The Geology Department at Puget Sound consists of five faculty members and roughly 25 majors. Our size enables us to offer a broad spectrum of classes while at the same time maintaining a close-knit and collegial learning environment. All of our courses include a field component and these range from day or weekend trips to semester-long projects that integrate field and laboratory analysis. We also believe strongly in the importance of training our students to use analytical instrumentation and are very well-equipped in this regard. By the time they graduate our majors are scientists, trained to collect and interpret their own data, think creatively, and answer real-world questions.

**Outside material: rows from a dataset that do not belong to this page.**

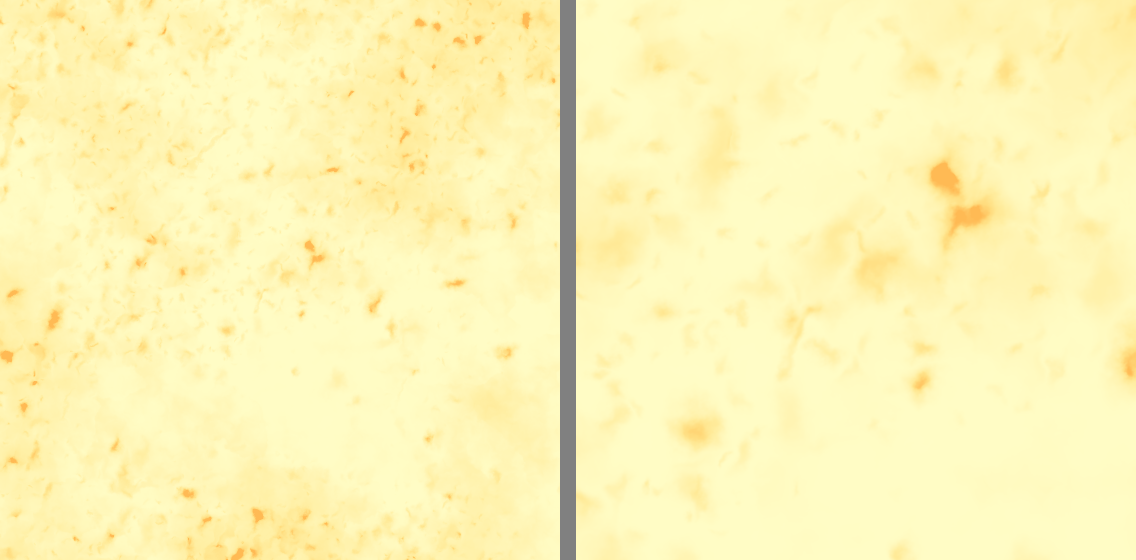
Left: the whole. Right: its middle third, enlarged.
Give the GLSL for this texture, as a WebGL 2 fragment shader.

```glsl
#version 300 es
precision highp float;

#define BASE_TONE 0.72
#define BASE_CONTRAST 5.4
#define BASE_SCALE 4.5
#define FLAKE_SCALE 13.0
#define FLAKE_CONTRAST 1.1
#define MOTTLE_CONTRAST 2.2
#define SPOT_GRID 18.0
#define SPECK_GRID 42.0
#define SPOT_STRENGTH 4.6
#define SPECK_STRENGTH 2.8
#define VEIN_STRENGTH 1.6
#define EDGE_WARP 0.024

uniform vec2 u_resolution;
out vec4 fragColor;

float hash(vec2 p) {
  return fract(sin(dot(p, vec2(127.1, 311.7))) * 43758.5453);
}

vec2 hash2(vec2 p) {
  return vec2(hash(p), hash(p + 57.3));
}

float noise(vec2 p) {
  vec2 i = floor(p), f = fract(p);
  f = f * f * (3.0 - 2.0 * f);
  float low = mix(hash(i), hash(i + vec2(1, 0)), f.x);
  float high = mix(hash(i + vec2(0, 1)), hash(i + vec2(1, 1)), f.x);
  return mix(low, high, f.y);
}

float fbm(vec2 p) {
  float sum = 0.0, amp = 0.5;
  for (int i = 0; i < 5; i++) {
    sum += amp * noise(p);
    p = mat2(1.6, 1.2, -1.2, 1.6) * p + 7.7;
    amp *= 0.5;
  }
  return sum / 0.97;
}

// Flat patches of random tone with narrow blended borders
float flakes(vec2 p) {
  vec2 cell = floor(p);
  float total = 0.0, weights = 1e-30;
  for (int y = -1; y <= 1; y++)
    for (int x = -1; x <= 1; x++) {
      vec2 id = cell + vec2(x, y);
      float w = exp(-45.0 * length(p - id - hash2(id)));
      total += w * hash(id + 19.1);
      weights += w;
    }
  return total / weights - 0.5;
}

// Share of cells that hold a spot: dense clusters, calmer middle
float crowding(vec2 p) {
  float spread = length(p - 0.5) - 0.35;
  return smoothstep(0.22, 0.72, fbm(p * 4.0 + 31.0) + 0.4 * spread);
}

// Soft elongated spots, mostly steep, a few lying flat
float spots(vec2 p, float grid, float seed) {
  vec2 cell = floor(p * grid);
  float tone = 0.0;
  for (int y = -1; y <= 1; y++)
    for (int x = -1; x <= 1; x++) {
      vec2 id = cell + vec2(x, y);
      vec2 key = id + seed;
      vec2 center = id + hash2(key);
      if (hash(key + 3.7) > crowding(center / grid)) continue;
      float angle = hash(key + 8.2) < 0.25 ? 0.2 : mix(0.9, 1.7, hash(key + 5.9));
      float radius = mix(0.1, 0.2, hash(key + 11.4));
      float stretch = 1.0 + 1.6 * pow(hash(key + 14.6), 3.0);
      vec2 axis = vec2(cos(angle), sin(angle));
      vec2 d = p * grid - center;
      d = vec2(dot(d, axis) / stretch, dot(d, vec2(-axis.y, axis.x))) / radius;
      float peak = mix(0.25, 1.0, pow(hash(key + 17.8), 1.7));
      tone = max(tone, peak * exp(-dot(d, d)));
    }
  return tone;
}

// Broken thin lines running steeply upwards
float veins(vec2 p) {
  vec2 q = vec2(p.x * 5.0 - p.y * 1.8, p.y * 2.2);
  float ridge = abs(fbm(q + 4.3) - 0.5);
  float gaps = smoothstep(0.45, 0.75, noise(p * 38.0));
  return (1.0 - smoothstep(0.0, 0.03, ridge)) * gaps;
}

// Cream to orange in even steps of tone
vec3 creamToOrange(float tone) {
  vec3 stops[6] = vec3[6](
    vec3(1.0, 0.99, 0.775), vec3(1.0, 0.96, 0.71), vec3(1.0, 0.94, 0.65),
    vec3(1.0, 0.91, 0.58), vec3(1.0, 0.86, 0.49), vec3(1.0, 0.73, 0.33));
  vec3 color = stops[0];
  for (int i = 1; i < 6; i++)
    color = mix(color, stops[i], clamp(tone - float(i - 1), 0.0, 1.0));
  return color;
}

void main() {
  vec2 p = gl_FragCoord.xy / u_resolution.y;
  vec2 ragged = p + EDGE_WARP * (vec2(fbm(p * 55.0), fbm(p * 55.0 + 13.0)) - 0.5);

  // Cloudy ground with a soft lower limit
  float crowd = crowding(p);
  float tone = BASE_TONE + BASE_CONTRAST * (fbm(p * BASE_SCALE + 2.0) - 0.5);
  tone += FLAKE_CONTRAST * flakes(ragged * FLAKE_SCALE);
  tone += MOTTLE_CONTRAST * (fbm(ragged * 32.0) - 0.5) + 0.6 * (crowd - 0.5);
  tone = log(1.0 + exp(3.0 * tone)) / 3.0;

  // Stains
  tone += VEIN_STRENGTH * veins(ragged) * crowd;
  tone += SPECK_STRENGTH * spots(ragged, SPECK_GRID, 71.0) * crowd;
  tone += SPOT_STRENGTH * spots(ragged, SPOT_GRID, 23.0);

  fragColor = vec4(creamToOrange(tone), 1.0);
}
```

All members of the Geology faculty are actively engaged in research that involves our students. Our research interests span a broad range of topics including the environmental geochemistry of water and sediment from local water bodies, the glacial history of the Puget Sound area, paleomagnetic studies of variations in the earth's magnetic field and past plate motions, the igneous and structural history of the Olympic Peninsula, stable isotope studies of past and present food webs, and the magmatic and tectonic evolution of the Pacific Northwest. Many of our projects are based here in the Pacific Northwest, but we have also taken students to more distant research locations including Alaska, the American Southwest, Ascension Island, and Africa.
In both teaching and research we take advantage of outstanding facilities and equipment available in the department. Our resources include:
Please view our Science Core Facility Webpage for information on the following
Students who major in geology learn to observe and interpret the natural world. They develop the skills to formulate hypotheses, collect and interpret data, synthesize results, and present findings at professional conferences. All Geology majors have the option to complete a senior thesis. Upon graduation our students are ready to apply their knowledge and skills not only to academic topics, but also to important societal issues such as natural disaster planning, waste disposal, climate change, resource utilization, and water policy.
Our graduates have gone on to a wide range of careers, the most popular in recent years being graduate school, environmental consulting, and teaching. However, we have graduates in 32 states and four foreign countries and their occupations include not only geologic fields (e.g., mineral exploration, hydrology, academia) but also other sciences and related professions (e.g., medicine, environmental law).